Lecuona lived in New York and Havana, not unexpected given his touring schedule. He also reportedly had homes in Tampa and Tallahassee, Florida. Cuban President Fulgencio Batista named him cultural attache to the Cuban Embassy in the United States in 1943. With Fidel Castro's coup in 1959, Lecuona left Cuba. He reportedly took a vow in 1960 to never play piano again until Cuba was a free nation. He chose to live abroad, splitting his time between the United States, Spain, and the Canary Islands. Lecuona was in Santa Cruz de Tenerife in the Canary Islands recuperating from a lung problem when he died of a heart attack on November 29, 1963. He is interred in Hawthorn, New York.
As Carl Bauman observed in American Record Guide in 1997, "Lecuona, as perhaps Cuba's outstanding composer, certainly deserves to be better known." He created more than 1000 compositions, among them 176 pieces for piano and 37 orchestral pieces during his career. In a later review of another Lecuona recording in that same publication, John Boyer describes his music as "Latin music distilled for the middle-classes in the same way that Brahms and Liszt distilled Hungarian music for the consumption of 19th Century Germans."
Lecuona's music has lasted, influencing generations of musicians in various genres all over the world. "When I was a little boy growing up in Australia, one of the most popular bands on the Australian airwaves was Ernesto Lecuona and his Cuban Boys," Don Burrows, the Australian jazz musician said in a 2001 interview with The Age. "In those days, Cuba used to export music to all over the world and Ernesto Lecuona was as important to me in those days as Duke Ellington. So by the time I was 10, I knew every song that Ernesto Lecuona had ever written. And these boys in the band just couldn't believe that someone over the other side of the world knew as much Ernesto Lecuona as they did."
Michel Camilo, the Dominican jazz pianist, told the All About Jazz website, "The first composition I remember enjoying as a child was 'La Comparsa' by Cuban renown pianist Ernesto Lecuona, performed by my favorite uncle at the piano. He played the tune in his debut at Carnegie Hall."

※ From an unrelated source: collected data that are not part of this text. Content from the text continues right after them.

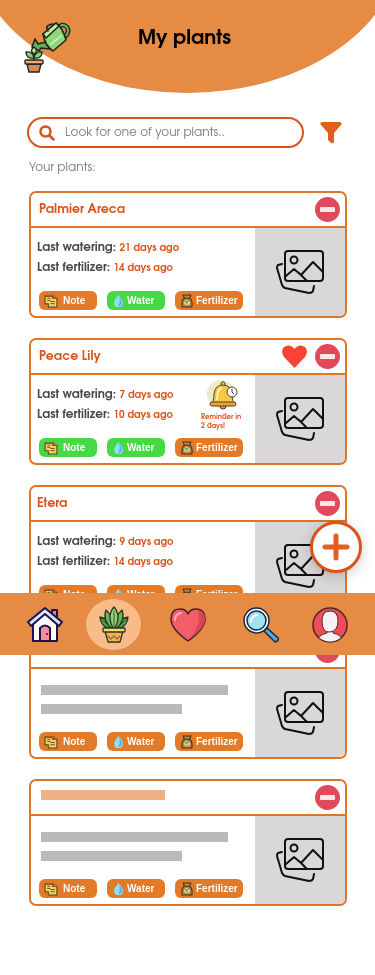
<!DOCTYPE html>
<html lang="en">
<head>
<meta charset="utf-8">
<title>My plants</title>
<style>
:root{--orange:#e58b43;--line:#de7528;--button:#e27a27;--accent:#d9541a;--green:#47d846;--red:#e04a5c;--grey:#d9d7d7;--bar:#bababa;--ink:#111;--text:#484848}
*{box-sizing:border-box;margin:0;padding:0}
html,body{width:375px;height:975px;overflow:hidden;background:#fff}
body{position:relative;font-family:"TeX Gyre Adventor","Century Gothic",sans-serif;color:var(--text)}
svg{display:block}
a{color:inherit;text-decoration:none}
.symbols{position:absolute;width:0;height:0}
.top{position:relative;height:117px}
.top svg{position:absolute;left:0;top:0}
.top h1{position:absolute;left:0;top:24px;width:369px;text-align:center;font-size:20px;line-height:30px;color:#000}
.search{display:flex;align-items:center;height:31px;padding:0 33px 0 27px;justify-content:space-between}
.search-box{display:flex;align-items:center;gap:10px;width:277px;height:31px;padding-left:10px;border:2px solid var(--accent);border-radius:16px;font-size:12px;color:#777}
.list-label{height:43px;padding:10px 29px 0;font-size:12px;line-height:20px;font-weight:400;color:#777}
.plants{display:flex;flex-direction:column;gap:20px;padding:0 28px 0 29px}
.card{height:127px;border:2px solid var(--line);border-radius:7px;overflow:hidden;background:#fff}
.card-head{display:flex;align-items:center;gap:8px;height:35px;padding:0 5px 0 8px;border-bottom:2px solid var(--line)}
.card-head h2{flex:1;font-size:12.6px;line-height:20px;color:var(--accent)}
.card-head .near{margin-left:-2px}
.card-body{display:flex;height:88px}
.details{position:relative;width:224px;padding:10px 0 0 6px}
.details p{height:20px;font-size:12px;font-weight:700;line-height:20px;white-space:nowrap}
.details b{font-size:10px;color:var(--accent)}
.actions{display:flex;gap:10px;padding:13px 0 0 2px}
.actions a{display:flex;align-items:center;gap:5px;width:58px;height:19px;padding-left:5px;border-radius:6px;background:var(--button);color:#fff;font:700 10px/19px "Liberation Sans",Arial,sans-serif}
.actions a:nth-child(2){gap:2px}
.actions a:nth-child(3){width:68px;gap:2px}
.actions .due{background:var(--green)}
.photo{display:flex;align-items:center;justify-content:center;flex:1;background:var(--grey)}
.reminder{position:absolute;left:170px;top:4px;width:46px;font-size:7px;font-weight:700;line-height:9px;color:var(--accent)}
.reminder svg{margin:0 0 2px 5px}
.bar{display:block;height:10px;background:var(--bar)}
.bar.title{width:124px;margin:-5px 0 0 2px;background:#eeb184}
.bar.long{width:187px;margin:6px 0 9px 4px}
.bar.short{width:141px;margin:0 0 5px 4px}
.loading{padding-top:10px}
.add{position:absolute;left:310px;top:521px;display:flex;align-items:center;justify-content:center;width:52px;height:52px;border:3px solid var(--accent);border-radius:50%;background:#fff;box-shadow:0 3px 14px #0003}
.nav{position:absolute;left:0;top:593px;display:grid;grid-template-columns:69px 74px 73px 69px 55px;width:375px;height:62px;padding:6px 0 0 17px;background:var(--orange)}
.nav a{display:flex;align-items:center;justify-content:center;width:55px;height:51px;border-radius:50%}
.nav .active{background:#f9bb87}
</style>
</head>
<body>
<svg class="symbols" aria-hidden="true">
<defs>
<symbol id="remove" viewBox="0 0 25 25"><circle cx="12.5" cy="12.5" r="12.5" fill="#e04a5c"/><rect x="5" y="10" width="15" height="5" rx="1" fill="#fbe6e8"/></symbol>
<symbol id="gallery" viewBox="0 0 48 46" fill="none" stroke="#111" stroke-width="2" stroke-linecap="round" stroke-linejoin="round"><rect x="9" y="2" width="38" height="30" rx="3"/><circle cx="18" cy="11" r="3.5"/><path d="M10 27l8-7 7 6 12-13 10 10M23 24l8 8M6 15l-4 1q-1 1-1 3l5 17q1 2 3 3l24 5q3 0 4-2l1-5"/></symbol>
<symbol id="note" viewBox="0 0 13 13" stroke="#594524"><path d="M1 2h7v2h4v8H4V9H1z" fill="#f6cf62"/><path d="M3 4h3M3 6h3M6 7h4M6 9h4" stroke-width=".8"/><path d="M8 1l2 2" stroke="#d64b35" stroke-width="2"/></symbol>
<symbol id="drop" viewBox="0 0 13 13"><path d="M6.5 1Q2 6 2 9a4 4 0 0 0 9 0Q11 6 6.5 1z" fill="#8fdcf7"/><path d="M7 2Q10 6 10 9a4 4 0 0 1-4 3q3-3 1-10z" fill="#51b5e8"/></symbol>
<symbol id="sack" viewBox="0 0 13 13" stroke="#44331f"><path d="M3 1h7l-1 3q3 2 2 8H2Q1 6 4 4z" fill="#bd8241"/><circle cx="6.5" cy="8" r="2.5" fill="#f5e2a8" stroke="none"/><path d="M6.5 10V7l2-1M6.5 8l-2-1" stroke="#3c9a42" fill="none"/><path d="M4 4h5" /></symbol>
</defs>
</svg>

<header class="top">
<svg width="375" height="95" aria-hidden="true">
<ellipse cx="187" cy="-59" rx="215" ry="152" fill="#e58b43"/>
<g class="watering-can" stroke="#20251f" stroke-width="1.6" stroke-linejoin="round" stroke-linecap="round">
<path d="M57 29q5-7 10-2 4 6-6 13" fill="none" stroke-width="4.5"/>
<path d="M57 29q5-7 10-2 4 6-6 13" fill="none" stroke="#63b961" stroke-width="2"/>
<path d="M46 42l-8 2-3-5-3 8 7 4 2-3 9 1z" fill="#5bb45c"/>
<path d="M43 34l13-11q7 5 10 17L53 51q-8-5-10-17z" fill="#91d67d"/>
<path d="M43 34l13-11 3 3-13 12z" fill="#c0eda0"/>
<path d="M48 31q-4-6 5-7" fill="none"/>
<path d="M51 44l10-8" stroke="#d7f6bc"/>
</g>
<g class="seedling" stroke="#20251f" stroke-width="1.4" stroke-linejoin="round">
<path d="M34 61v-8" fill="none"/>
<path d="M34 58q-8 1-8-6 7-1 8 6zM34 58q8 1 8-6-7-1-8 6z" fill="#8bd177"/>
<path d="M34 54q-5-3 0-7 5 4 0 7z" fill="#c7edab"/>
<path d="M27 64h14l-2 8H29z" fill="#d98a5a"/><rect x="25" y="60" width="18" height="4" rx="1" fill="#f0aa78"/>
</g>
</svg>
<h1>My plants</h1>
</header>

<main>
<div class="search" role="search">
<div class="search-box">
<svg width="16" height="16" fill="none" stroke="#d9541a" stroke-width="2.5" stroke-linecap="round"><circle cx="6.5" cy="6.5" r="5"/><path d="M10.5 10.5l4 4"/></svg>
<span>Look for one of your plants..</span>
</div>
<a href="#" aria-label="Filter"><svg width="22" height="22" fill="#e2601f"><path d="M2 0h18q3 1 1 3l-7 8v9q-1 2-3 1l-3-3v-7L1 3Q-1 1 2 0z"/></svg></a>
</div>
<p class="list-label">Your plants:</p>

<section class="plants">
<article class="card">
<div class="card-head"><h2>Palmier Areca</h2><a href="#" aria-label="Remove"><svg width="25" height="25"><use href="#remove"/></svg></a></div>
<div class="card-body">
<div class="details">
<p>Last watering: <b>21 days ago</b></p>
<p>Last fertilizer: <b>14 days ago</b></p>
<div class="actions"><a href="#"><svg width="14" height="14"><use href="#note"/></svg>Note</a><a class="due" href="#"><svg width="13" height="13"><use href="#drop"/></svg>Water</a><a href="#"><svg width="14" height="14"><use href="#sack"/></svg>Fertilizer</a></div>
</div>
<div class="photo" role="img" aria-label="Plant photo placeholder"><svg width="48" height="46"><use href="#gallery"/></svg></div>
</div>
</article>

<article class="card">
<div class="card-head"><h2>Peace Lily</h2><a href="#" aria-label="Favourite"><svg width="25" height="23"><path d="M12.5 23L2 12Q-2 6 2 2q6-4 10.5 2Q17 -2 23 2q4 4 0 10z" fill="#fa4336"/></svg></a><a href="#" aria-label="Remove"><svg width="25" height="25"><use href="#remove"/></svg></a></div>
<div class="card-body">
<div class="details">
<p>Last watering: <b>7 days ago</b></p>
<p>Last fertilizer: <b>10 days ago</b></p>
<div class="actions"><a class="due" href="#"><svg width="14" height="14"><use href="#note"/></svg>Note</a><a class="due" href="#"><svg width="13" height="13"><use href="#drop"/></svg>Water</a><a href="#"><svg width="14" height="14"><use href="#sack"/></svg>Fertilizer</a></div>
<div class="reminder">
<svg width="33" height="32" stroke="#50412f" stroke-linejoin="round"><circle cx="15" cy="15" r="14" fill="#e9ebcb" stroke="none"/><circle cx="17" cy="27" r="3" fill="#e69a27"/><path d="M15 6V4q2-3 4 0v2" fill="#f6bd3b"/><path d="M5 25q3-2 3-10 1-9 9-9t9 9q0 8 3 10z" fill="#fbc645"/><path d="M11 21q0-11 5-12" stroke="#fff0a8" stroke-width="2" fill="none"/><rect x="4" y="23" width="26" height="4" rx="2" fill="#eda42f"/><circle cx="26" cy="13" r="5" fill="#fff"/><path d="M26 10v3l2 2" fill="none"/></svg>
Reminder in<br>2 days!
</div>
</div>
<div class="photo" role="img" aria-label="Plant photo placeholder"><svg width="48" height="46"><use href="#gallery"/></svg></div>
</div>
</article>

<article class="card">
<div class="card-head"><h2 class="near">Etera</h2><a href="#" aria-label="Remove"><svg width="25" height="25"><use href="#remove"/></svg></a></div>
<div class="card-body">
<div class="details">
<p>Last watering: <b>9 days ago</b></p>
<p>Last fertilizer: <b>14 days ago</b></p>
<div class="actions"><a href="#"><svg width="14" height="14"><use href="#note"/></svg>Note</a><a href="#"><svg width="13" height="13"><use href="#drop"/></svg>Water</a><a href="#"><svg width="14" height="14"><use href="#sack"/></svg>Fertilizer</a></div>
</div>
<div class="photo" role="img" aria-label="Plant photo placeholder"><svg width="48" height="46"><use href="#gallery"/></svg></div>
</div>
</article>

<article class="card">
<div class="card-head"><h2><span class="bar title"></span></h2><a href="#" aria-label="Remove"><svg width="25" height="25"><use href="#remove"/></svg></a></div>
<div class="card-body">
<div class="details loading">
<span class="bar long"></span><span class="bar short"></span>
<div class="actions"><a href="#"><svg width="14" height="14"><use href="#note"/></svg>Note</a><a href="#"><svg width="13" height="13"><use href="#drop"/></svg>Water</a><a href="#"><svg width="14" height="14"><use href="#sack"/></svg>Fertilizer</a></div>
</div>
<div class="photo" role="img" aria-label="Plant photo placeholder"><svg width="48" height="46"><use href="#gallery"/></svg></div>
</div>
</article>

<article class="card">
<div class="card-head"><h2><span class="bar title"></span></h2><a href="#" aria-label="Remove"><svg width="25" height="25"><use href="#remove"/></svg></a></div>
<div class="card-body">
<div class="details loading">
<span class="bar long"></span><span class="bar short"></span>
<div class="actions"><a href="#"><svg width="14" height="14"><use href="#note"/></svg>Note</a><a href="#"><svg width="13" height="13"><use href="#drop"/></svg>Water</a><a href="#"><svg width="14" height="14"><use href="#sack"/></svg>Fertilizer</a></div>
</div>
<div class="photo" role="img" aria-label="Plant photo placeholder"><svg width="48" height="46"><use href="#gallery"/></svg></div>
</div>
</article>
</section>
</main>

<a class="add" href="#" aria-label="Add a plant"><svg width="28" height="28" stroke="#e2601f" stroke-width="5" stroke-linecap="round"><path d="M14 3v22M3 14h22"/></svg></a>

<nav class="nav">
<a href="#" aria-label="Home"><svg width="36" height="36" stroke="#1c1450" stroke-width="2" stroke-linejoin="round"><path d="M25 8V3h5v10" fill="#f0788c"/><path d="M6 17v17h24V17L18 6z" fill="#fff"/><path d="M18 1L1 15l3 4L18 7l14 12 3-4z" fill="#d9e4fb"/><path d="M13 34V21q5-5 10 0v13z" fill="#f58d9c"/><circle cx="20" cy="27" r="1" fill="#1c1450" stroke="none"/></svg></a>
<a class="active" href="#" aria-label="My plants"><svg width="30" height="37" stroke="#243820" stroke-width="1.3" stroke-linejoin="round"><path d="M15 24Q2 22 1 11q10 2 14 13zM15 24q13-2 14-13-10 2-14 13z" fill="#4ba34d"/><path d="M14 24Q3 15 7 4q9 8 7 20zM16 24Q27 15 23 4q-9 8-7 20z" fill="#67b957"/><path d="M15 24Q7 10 15 1q8 9 0 23z" fill="#94d273"/><path d="M15 5v18M4 14l9 9M26 14l-9 9" fill="none" stroke-width=".8"/><path d="M6 25h18l-3 11H9z" fill="#f2b355"/><rect x="4" y="22" width="22" height="4" rx="1" fill="#ffd57b"/><path d="M9 30l3 3 3-3 3 3 3-3" fill="none" stroke="#a4612c"/></svg></a>
<a href="#" aria-label="Favourites"><svg width="36" height="34" stroke="#3e2430" stroke-width="1.5" stroke-linejoin="round"><path d="M18 33Q1 21 1 11 1 1 10 1q6 0 8 5 2-5 8-5 9 0 9 10 0 10-17 22z" fill="#f35d68"/><path d="M28 2q7 1 7 9 0 10-17 21 14-14 10-30z" fill="#d94555" stroke="none"/><path d="M5 12q0-6 6-7" fill="none" stroke="#ffb2b4" stroke-width="2" stroke-linecap="round"/></svg></a>
<a href="#" aria-label="Search"><svg width="36" height="36" stroke="#172b43" stroke-width="1.5"><path d="M21 24l3-3 11 10q1 3-3 4z" fill="#5aa7df"/><circle cx="13.5" cy="13.5" r="12.5" fill="#fff"/><circle cx="13.5" cy="13.5" r="9.5" fill="#9fe3f3"/><path d="M8 15q0-6 6-7" fill="none" stroke="#fff" stroke-width="2" stroke-linecap="round"/></svg></a>
<a href="#" aria-label="Profile"><svg width="36" height="36"><clipPath id="avatar"><circle cx="18" cy="18" r="16.5"/></clipPath><circle cx="18" cy="18" r="17" fill="#f34c55" stroke="#4b2632" stroke-width="1.5"/><g clip-path="url(#avatar)" fill="#f8f3f2" stroke="#4b2632"><path d="M5 36q0-8 10-10v-5h6v5q10 2 10 10z"/><path d="M10 14q0-10 8-10t8 10-8 11-8-11z"/></g></svg></a>
</nav>
</body>
</html>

"He was able to translate the Afro-Cuban rhythms and put them in tails," Camilo told Americas. "Technically, he was very advanced, in the tradition of Ignacio Cervantes, another Cuban pianist and composer who came before him. But Lecuona's left hand is a direct link to someone like Chopin, with the ability to translate the African syncopations."
Lecuona's music was frequently recorded by a wide range of artists during his lifetime and continues to be recorded by artists well after his passing. Among those who have recorded Lecuona songs include Desi Arnaz, Guy Lombardo, Paquito D'Rivera, Katia Labeque, Los Super Seven, and numerous others.
Dictionary of Hispanic Biography, Gale Research, 1996.
The New Grove Dictionary of Music and Musicians, Macmillan Publishers Limited, 1980.
American Record Guide, July-August 1996; July 1997; May 2002.
Americas, November 21, 1996. Boston Globe, February 29, 1996.
"Cubans and Australians in music revival," The Age, February 26, 2001, http://www.theage.com.au/entertainment/2001/02/26/FFX4NDSLLJC.html (February 28, 2003).
"Ernesto Lecuona," Space Age Pop Music website, http://www.spaceagepop.com/lecuona.htm (February 28, 2003).
"Interview with Raul Malo," The Mavhouse Archives, http://www.the-mavhouse.co.uk/archives.htm (February 28, 2003).
"Michel Camilo: From Dominica to Spain and Back Again," All About Jazz, http://www.allaboutjazz.com/iviews/mcamilo.htm (February 28, 2003).